→ Task goal:
Scan the records for lines with the word "class", and copy every such line.

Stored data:
####

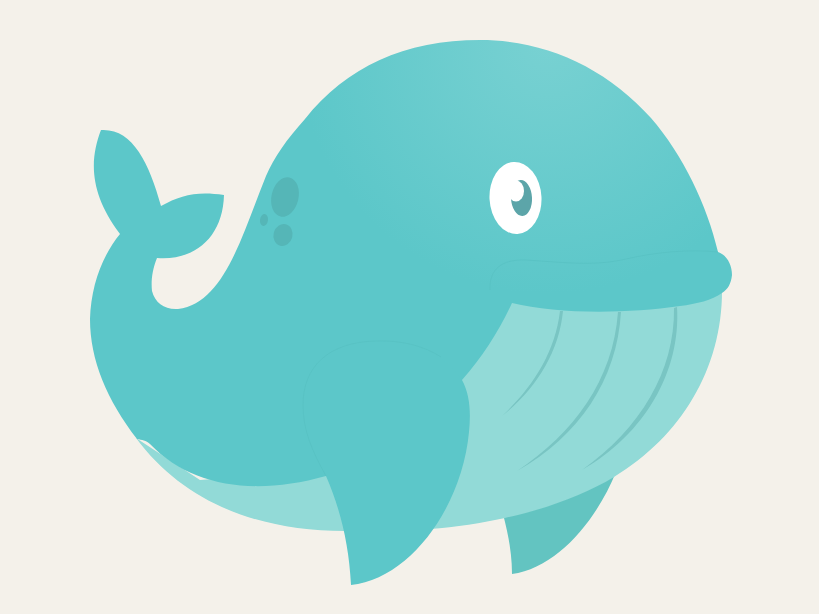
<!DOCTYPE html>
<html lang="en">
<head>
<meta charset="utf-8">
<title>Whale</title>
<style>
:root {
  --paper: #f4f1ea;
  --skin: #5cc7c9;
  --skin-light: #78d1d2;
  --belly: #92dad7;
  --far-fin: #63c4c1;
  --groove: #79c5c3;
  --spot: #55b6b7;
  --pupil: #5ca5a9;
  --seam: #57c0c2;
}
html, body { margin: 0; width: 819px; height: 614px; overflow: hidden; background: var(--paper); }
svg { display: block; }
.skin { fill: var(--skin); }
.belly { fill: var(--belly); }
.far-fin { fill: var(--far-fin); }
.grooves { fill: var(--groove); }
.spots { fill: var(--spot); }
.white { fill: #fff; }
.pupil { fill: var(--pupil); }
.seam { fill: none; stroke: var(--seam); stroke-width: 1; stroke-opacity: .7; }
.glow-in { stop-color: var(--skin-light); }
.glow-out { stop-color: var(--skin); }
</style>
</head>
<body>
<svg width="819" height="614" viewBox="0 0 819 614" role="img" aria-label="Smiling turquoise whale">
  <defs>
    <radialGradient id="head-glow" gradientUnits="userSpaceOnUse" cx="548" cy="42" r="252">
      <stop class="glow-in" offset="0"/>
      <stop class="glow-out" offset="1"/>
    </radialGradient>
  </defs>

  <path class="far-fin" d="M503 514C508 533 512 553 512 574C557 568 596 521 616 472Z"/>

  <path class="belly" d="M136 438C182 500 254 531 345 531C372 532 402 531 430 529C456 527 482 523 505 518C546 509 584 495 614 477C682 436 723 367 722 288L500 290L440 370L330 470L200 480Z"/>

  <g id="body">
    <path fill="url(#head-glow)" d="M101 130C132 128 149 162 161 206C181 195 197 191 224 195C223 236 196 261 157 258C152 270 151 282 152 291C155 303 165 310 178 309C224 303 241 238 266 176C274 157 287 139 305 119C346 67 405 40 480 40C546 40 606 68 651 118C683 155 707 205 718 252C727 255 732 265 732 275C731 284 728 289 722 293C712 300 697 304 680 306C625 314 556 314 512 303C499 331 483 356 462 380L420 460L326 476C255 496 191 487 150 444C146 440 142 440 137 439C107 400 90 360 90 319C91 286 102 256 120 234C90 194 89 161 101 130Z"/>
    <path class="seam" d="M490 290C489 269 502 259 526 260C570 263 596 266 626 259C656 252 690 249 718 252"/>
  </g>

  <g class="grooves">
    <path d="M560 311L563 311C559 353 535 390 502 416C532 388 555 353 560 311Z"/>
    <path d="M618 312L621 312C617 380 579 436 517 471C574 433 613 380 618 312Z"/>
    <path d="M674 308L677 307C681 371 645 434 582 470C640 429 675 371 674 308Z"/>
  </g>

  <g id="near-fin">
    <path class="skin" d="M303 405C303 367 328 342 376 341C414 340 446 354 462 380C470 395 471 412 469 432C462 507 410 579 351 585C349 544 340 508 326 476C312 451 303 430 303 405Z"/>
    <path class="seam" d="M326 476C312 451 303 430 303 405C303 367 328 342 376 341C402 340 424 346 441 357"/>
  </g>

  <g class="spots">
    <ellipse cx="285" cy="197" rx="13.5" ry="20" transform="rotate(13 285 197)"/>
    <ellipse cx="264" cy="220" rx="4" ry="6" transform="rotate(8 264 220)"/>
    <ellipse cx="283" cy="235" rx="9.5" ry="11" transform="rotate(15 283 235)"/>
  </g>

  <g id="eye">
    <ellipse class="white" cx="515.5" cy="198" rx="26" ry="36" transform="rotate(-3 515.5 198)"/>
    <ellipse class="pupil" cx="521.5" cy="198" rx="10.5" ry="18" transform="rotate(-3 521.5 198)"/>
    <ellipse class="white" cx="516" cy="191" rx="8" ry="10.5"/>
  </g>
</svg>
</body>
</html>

####

→ Output:
      <stop class="glow-in" offset="0"/>
      <stop class="glow-out" offset="1"/>
  <path class="far-fin" d="M503 514C508 533 512 553 512 574C557 568 596 521 616 472Z"/>
  <path class="belly" d="M136 438C182 500 254 531 345 531C372 532 402 531 430 529C456 527 482 523 505 518C546 509 584 495 614 477C682 436 723 367 722 288L500 290L440 370L330 470L200 480Z"/>
    <path class="seam" d="M490 290C489 269 502 259 526 260C570 263 596 266 626 259C656 252 690 249 718 252"/>
  <g class="grooves">
    <path class="skin" d="M303 405C303 367 328 342 376 341C414 340 446 354 462 380C470 395 471 412 469 432C462 507 410 579 351 585C349 544 340 508 326 476C312 451 303 430 303 405Z"/>
    <path class="seam" d="M326 476C312 451 303 430 303 405C303 367 328 342 376 341C402 340 424 346 441 357"/>
  <g class="spots">
    <ellipse class="white" cx="515.5" cy="198" rx="26" ry="36" transform="rotate(-3 515.5 198)"/>
    <ellipse class="pupil" cx="521.5" cy="198" rx="10.5" ry="18" transform="rotate(-3 521.5 198)"/>
    <ellipse class="white" cx="516" cy="191" rx="8" ry="10.5"/>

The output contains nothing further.